Clarence Bates was educated at the University of Oregon and in 1934 entered the Cornish School, now the Cornish College of the Arts, in Seattle. Upon returning to Oakridge in 1935, Bates worked on local WPA projects before obtaining WPA funding in February 1936 to assist with carving wood panels for the new library which was under construction. The following year he was assisting with teaching sculpture at the School of Architecture and Allied Arts while continuing to help Arthur Clough with carved wood projects. Beginning in 1939, Bates was employed with the Salem, Oregon, Art Center funded by the WPA where he had a management position and taught sculpture and wood carving.
In 1943, Bates enlisted and his World War II service included supervising Red Cross Arts & Crafts programs in the South Pacific. He settled in the Monterrey Peninsula in 1946 where he taught art in different local institutions and became highly regarded for his landscape paintings which can be seen today at online auction sites like askART.com. Bates died in Carmel, California, on January 27, 1999.
FLOOR PLANS & ART GUIDE
"Art Center Committee Discusses Education." Daily Capitol Journal (Salem, Oregon), May 30, 1940, 8.
"Art Center Notes". Statesman Journal (Salem, Oregon), November 26, 1939, 7.
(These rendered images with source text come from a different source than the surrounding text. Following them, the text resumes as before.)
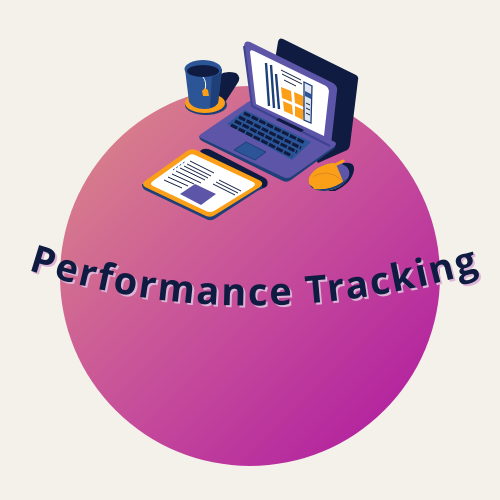
<!DOCTYPE html>
<html lang="en">
<head>
<meta charset="utf-8">
<title>Performance Tracking</title>
<style>
:root {
  --paper: #f4f1ea;
  --navy: #0f1b40;
  --blue: #2b5597;
  --deep-blue: #1f3f78;
  --violet: #5d55a8;
  --orange: #fb9e18;
  --white: #ffffff;
  --title-shadow: #dcb4d6;
}
html, body { margin: 0; background: var(--paper); }
.badge { position: relative; width: 500px; height: 500px; overflow: hidden; background: var(--paper); }
.badge svg { display: block; width: 500px; height: 500px; }
.navy { fill: var(--navy); }
.blue { fill: var(--blue); }
.deep-blue { fill: var(--deep-blue); }
.violet { fill: var(--violet); }
.orange { fill: var(--orange); }
.white { fill: var(--white); }
.rule { fill: none; stroke: var(--navy); stroke-width: 1; }
.title {
  font: 700 38px "Open Sans", "Noto Sans", sans-serif;
  fill: var(--navy);
  filter: drop-shadow(2px 2px 0 var(--title-shadow));
}
</style>
</head>
<body>
<main class="badge">
<svg viewBox="0 0 500 500" role="img" aria-label="Performance Tracking badge with a desk setup">
  <defs>
    <linearGradient id="disc-fill" x1="0.12" y1="0.12" x2="0.88" y2="0.88">
      <stop offset="0" stop-color="#d87e8b"/>
      <stop offset="0.5" stop-color="#c7509a"/>
      <stop offset="1" stop-color="#b3239f"/>
    </linearGradient>
    <path id="title-curve" d="M28 270Q250 342 490 268"/>
    <clipPath id="mouse-shape"><ellipse cx="329" cy="177" rx="21" ry="13" transform="rotate(-18 329 177)"/></clipPath>
  </defs>

  <circle id="disc" cx="250" cy="276" r="190" fill="url(#disc-fill)"/>

  <g id="mug">
    <path class="navy" d="M219 75Q226 70 236 73Q242 77 237 84L224 104L214 108Z"/>
    <ellipse class="deep-blue" cx="206" cy="105" rx="21" ry="10"/>
    <ellipse class="orange" cx="205" cy="103" rx="20" ry="10"/>
    <path class="blue" d="M185 69L189 102Q193 109 204 109Q214 109 218 103L222 69Z"/>
    <path class="deep-blue" d="M212 76L222 69L218 103Q215 107 210 108Z"/>
    <ellipse class="blue" cx="203" cy="69" rx="18.5" ry="9"/>
    <ellipse class="navy" cx="203" cy="71" rx="16" ry="6"/>
    <path d="M203 77Q207 82 205 90" fill="none" stroke="#ffffff" stroke-width="1"/>
    <path class="orange" d="M202 91L205 88L208 90L209 96L203 96Z"/>
  </g>

  <g id="laptop">
    <path class="navy" d="M278 42Q279 37 283 39L356 75Q359 77 358 80L350 145Q349 150 345 151L318 163L270 90Z"/>
    <path class="deep-blue" d="M199 136L290 172L335 142L335 148L291 180Q287 183 283 181L202 141Q199 139 199 136Z"/>
    <path class="violet" d="M201 134L248 102Q251 100 255 102L335 142Q337 144 335 146L291 177Q287 179 283 177L201 138Q198 136 201 134Z"/>
    <path class="violet" d="M244 47Q244 40 250 42L333 83Q338 86 337 91L331 145L252 105Z"/>
    <path d="M244 46L252 106L330 146" fill="none" stroke="#3d4392" stroke-width="2"/>
    <path class="white" d="M250 52Q250 49 254 51L326 86Q329 88 329 91L324 136L256 104Z"/>
    <g id="dashboard">
      <path d="M266 63L269 106M271 65L274 108M276 74L279 109" fill="none" stroke="#1f3f78" stroke-width="2.4"/>
      <path class="rule" d="M281 70L301 80M282 74L302 84M284 80L296 86"/>
      <path class="orange" d="M281 87L291 91L292 102L282 98Z M294 92L303 96L304 107L295 103Z M283 101L292 105L293 115L284 111Z M295 106L304 110L303 120L295 116Z"/>
      <path d="M304 82L312 86L311 123L304 120Z" fill="#dfe5f1" stroke="#1f3f78" stroke-width="1.3"/>
      <path class="blue" d="M305 91L311 94L311 99L305 96Z"/>
      <path class="rule" d="M306 103L310 105M306 108L310 110M306 113L310 115"/>
    </g>
    <path class="navy" d="M276 120L279 118L304 130L301 132Z"/>
    <g id="keyboard">
      <path class="blue" d="M227 124L245 110L311 142L292 160Z"/>
      <path d="M244 113L305 143M239 117L301 148M235 121L297 152M231 125L292 156" fill="none" stroke="#0f1b40" stroke-width="3.2" stroke-dasharray="7 1.5"/>
    </g>
    <path d="M234 150L246 142L266 152L255 160Z" fill="#2b5597" stroke="#1f3f78" stroke-width="1"/>
  </g>

  <g id="tablet">
    <path class="navy" d="M200 151Q204 147 211 150L265 178Q270 182 266 187L240 198Z"/>
    <path class="deep-blue" d="M142 184L262 184L262 188L216 218Q211 222 206 219L145 190Q142 188 142 184Z"/>
    <path class="orange" d="M145 181L187 151Q191 148 196 150L259 180Q265 183 260 187L215 215Q211 218 206 216L145 187Q141 184 145 181Z"/>
    <path class="white" d="M153 181L188 156Q191 153 195 155L253 182Q257 184 253 187L214 211Q210 213 206 211L153 186Q149 184 153 181Z"/>
    <g id="document">
      <path d="M173 170L186 161" fill="none" stroke="#2b5597" stroke-width="1" stroke-dasharray="2 2"/>
      <path class="rule" d="M190 161L214 173M187 164L211 176M184 166L208 178M180 168L205 180M176 171L201 183M172 174L194 184M168 177L188 186M164 180L182 188"/>
      <path class="rule" d="M219 180L241 191M216 182L238 193M213 184L235 195"/>
      <path class="violet" d="M180 194L195 184L216 194L201 205Z"/>
    </g>
  </g>

  <g id="mouse">
    <path class="navy" d="M326 186L343 163Q355 161 354 170Q352 183 335 191L320 191Z"/>
    <g clip-path="url(#mouse-shape)">
      <path class="violet" d="M300 150H360V200H300Z"/>
      <path class="orange" d="M300 150H330Q336 164 343 181L335 200H300Z"/>
      <path d="M309 179Q327 166 343 181" fill="none" stroke="#d98a24" stroke-width="1"/>
      <path class="deep-blue" d="M308 184Q326 196 348 178L346 200H306Z"/>
      <path class="orange" d="M306 176Q320 176 343 181Q330 191 314 189Z"/>
    </g>
    <path d="M337 164L343 161" fill="none" stroke="#fb9e18" stroke-width="3" stroke-linecap="round"/>
  </g>

  <text class="title" textLength="458" lengthAdjust="spacing"><textPath href="#title-curve">Performance Tracking</textPath></text>
</svg>
</main>
</body>
</html>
"Bates Classes Continue." Daily Capitol Journal (Salem, Oregon), June 15, 1940, 4.
Clarence Bates. askArt.com.
"Sale of Original Pieces Starts at Art Center." Daily Capitol Journal (Salem, Oregon), October 10, 1940, 13.
U.S., Social Security Death Index, 1935-2014 [database on-line]. Provo, UT, USA: Ancestry.com Operations Inc, 2011.
"University Student Talks at Service" Eugene Guard (Eugene, Oregon), March 25, 936, 5.
Who's Who in Northwest Art. Edited by Marion Brymner Appleton. Seattle: Frank McCaffrey, 1941.